Obama to seek more Alzheimer’s research money
WASHINGTON — The Obama administration is increasing spending on Alzheimer’s research — planning to surpass half a billion dollars next year — as part of a quest to find effective treatments for the brain-destroying disease by 2025.
In a two-part plan announced Tuesday, the National Institutes of Health immediately will devote an extra $50 million dementia research, on top of the $450 million a year it currently spends. The boost opens the possibility that at least one stalled study of a possible therapy might get to start soon.
Next week, President Barack Obama will ask Congress for $80 million in new money to spend for Alzheimer’s research in 2013.
“The science of Alzheimer’s disease has reached a very interesting juncture,” with promising new findings to pursue after years of false starts, NIH Director Dr. Francis Collins told The Associated Press. “We would love to be able to come up with a way of bringing forward an even larger amount of support.”

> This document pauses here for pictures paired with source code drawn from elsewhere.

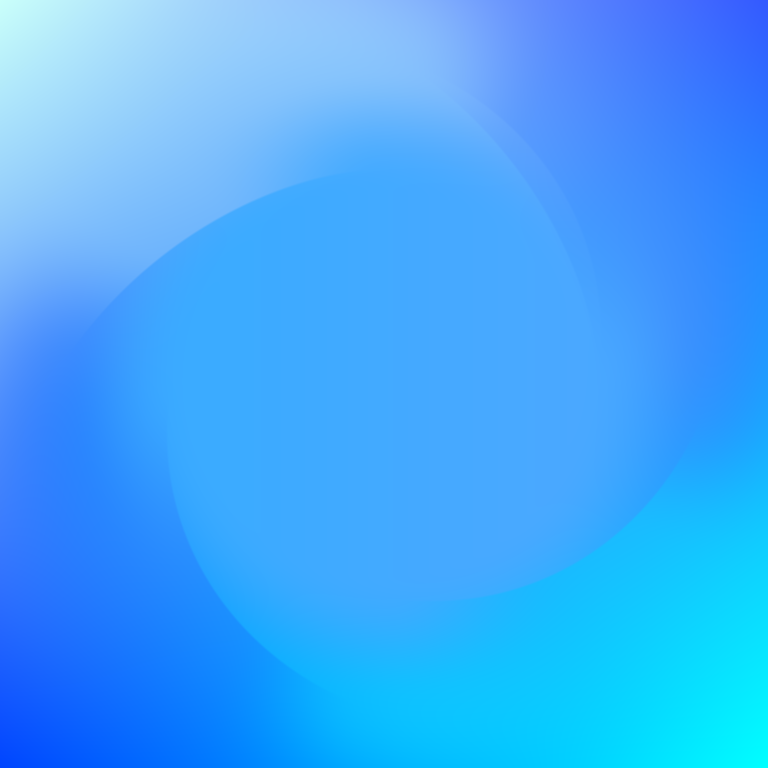
Reproduce this background procedurally as a WebGL 2 fragment shader.

```glsl
#version 300 es
precision highp float;
// Draws a soft blue pinwheel: four corner colours twisted around a calm centre.
uniform vec2 u_resolution;
out vec4 outColor;

const float TAU = 6.2831853;
const vec3 TOP_LEFT = vec3(0.79, 1.00, 0.98);
const vec3 TOP_RIGHT = vec3(0.20, 0.35, 1.00);
const vec3 BOTTOM_LEFT = vec3(0.00, 0.27, 1.00);
const vec3 BOTTOM_RIGHT = vec3(0.00, 1.00, 1.00);
const vec3 CENTRE_LEFT = vec3(0.23, 0.67, 1.00);
const vec3 CENTRE_RIGHT = vec3(0.29, 0.66, 1.00);

// Four-corner blend over the unit square.
vec3 cornerBlend(vec2 uv) {
    uv = clamp(uv, 0.0, 1.0);
    vec3 low = mix(BOTTOM_LEFT, BOTTOM_RIGHT, uv.x);
    vec3 high = mix(TOP_LEFT, TOP_RIGHT, uv.x);
    return mix(low, high, uv.y);
}

vec2 rotate(vec2 p, float angle) {
    float c = cos(angle), s = sin(angle);
    return vec2(c * p.x - s * p.y, s * p.x + c * p.y);
}

// Radius of a blade edge that spirals inward as t goes from 0 to 1.
float bladeRadius(float t, float reach, float bend) {
    return 0.279 + reach * pow(1.0 - t, bend);
}

// One inside the edge, zero outside, with a thin smooth step.
float insideEdge(float radius, float edge) {
    return 1.0 - smoothstep(-0.002, 0.002, radius - edge);
}

// Twisted corner colours fading into the centre colour.
vec3 swirlColor(vec2 p, float radius, float strength) {
    float falloff = 1.0 - smoothstep(0.36, 0.58, radius);
    float twist = mix(0.10, 0.60, strength) * falloff;
    vec3 backdrop = cornerBlend(rotate(p, twist) + 0.5);
    vec3 centre = mix(CENTRE_LEFT, CENTRE_RIGHT, smoothstep(-0.3, 0.3, p.x));
    float cover = strength * (1.0 - smoothstep(0.25, 0.41, radius));
    return mix(backdrop, centre, cover);
}

void main() {
    vec2 p = gl_FragCoord.xy / u_resolution - 0.5;
    float radius = length(p);

    // Clockwise quarter turns, starting at the left.
    float turn = fract(atan(p.y, -p.x) / TAU + 1.0) * 4.0;
    float side = floor(turn);
    float t = fract(turn);

    // Each blade is crisp in its middle and melts away at both ends.
    float melt = max(smoothstep(0.5, 1.0, t), 1.0 - smoothstep(0.04, 0.34, t));
    float wideEdge = bladeRadius(t, 0.150, 1.35);
    float tightEdge = bladeRadius(t, 0.156, 2.60);
    float edge = side < 1.5 ? tightEdge : wideEdge;
    vec3 outer = swirlColor(p, radius, melt);
    vec3 inner = swirlColor(p, radius, 1.0);

    // Pale crescent between the two edges of the upper right blade.
    float onCrescentSide = step(0.5, side) * step(side, 1.5);
    float crescent = onCrescentSide * insideEdge(radius, wideEdge);
    outer = mix(outer, inner, 0.35 * crescent);

    outColor = vec4(mix(outer, inner, insideEdge(radius, edge)), 1.0);
}
```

Patient advocates have long said the nation’s spending on Alzheimer’s research is far too little considering the disease’s current and coming toll. More than 5 million people already have Alzheimer’s or related dementias, a number that, barring a medical breakthrough, is expected to more than double by 2050 because of the aging population. By then, the medical and nursing home bills are projected to cost $1 trillion annually.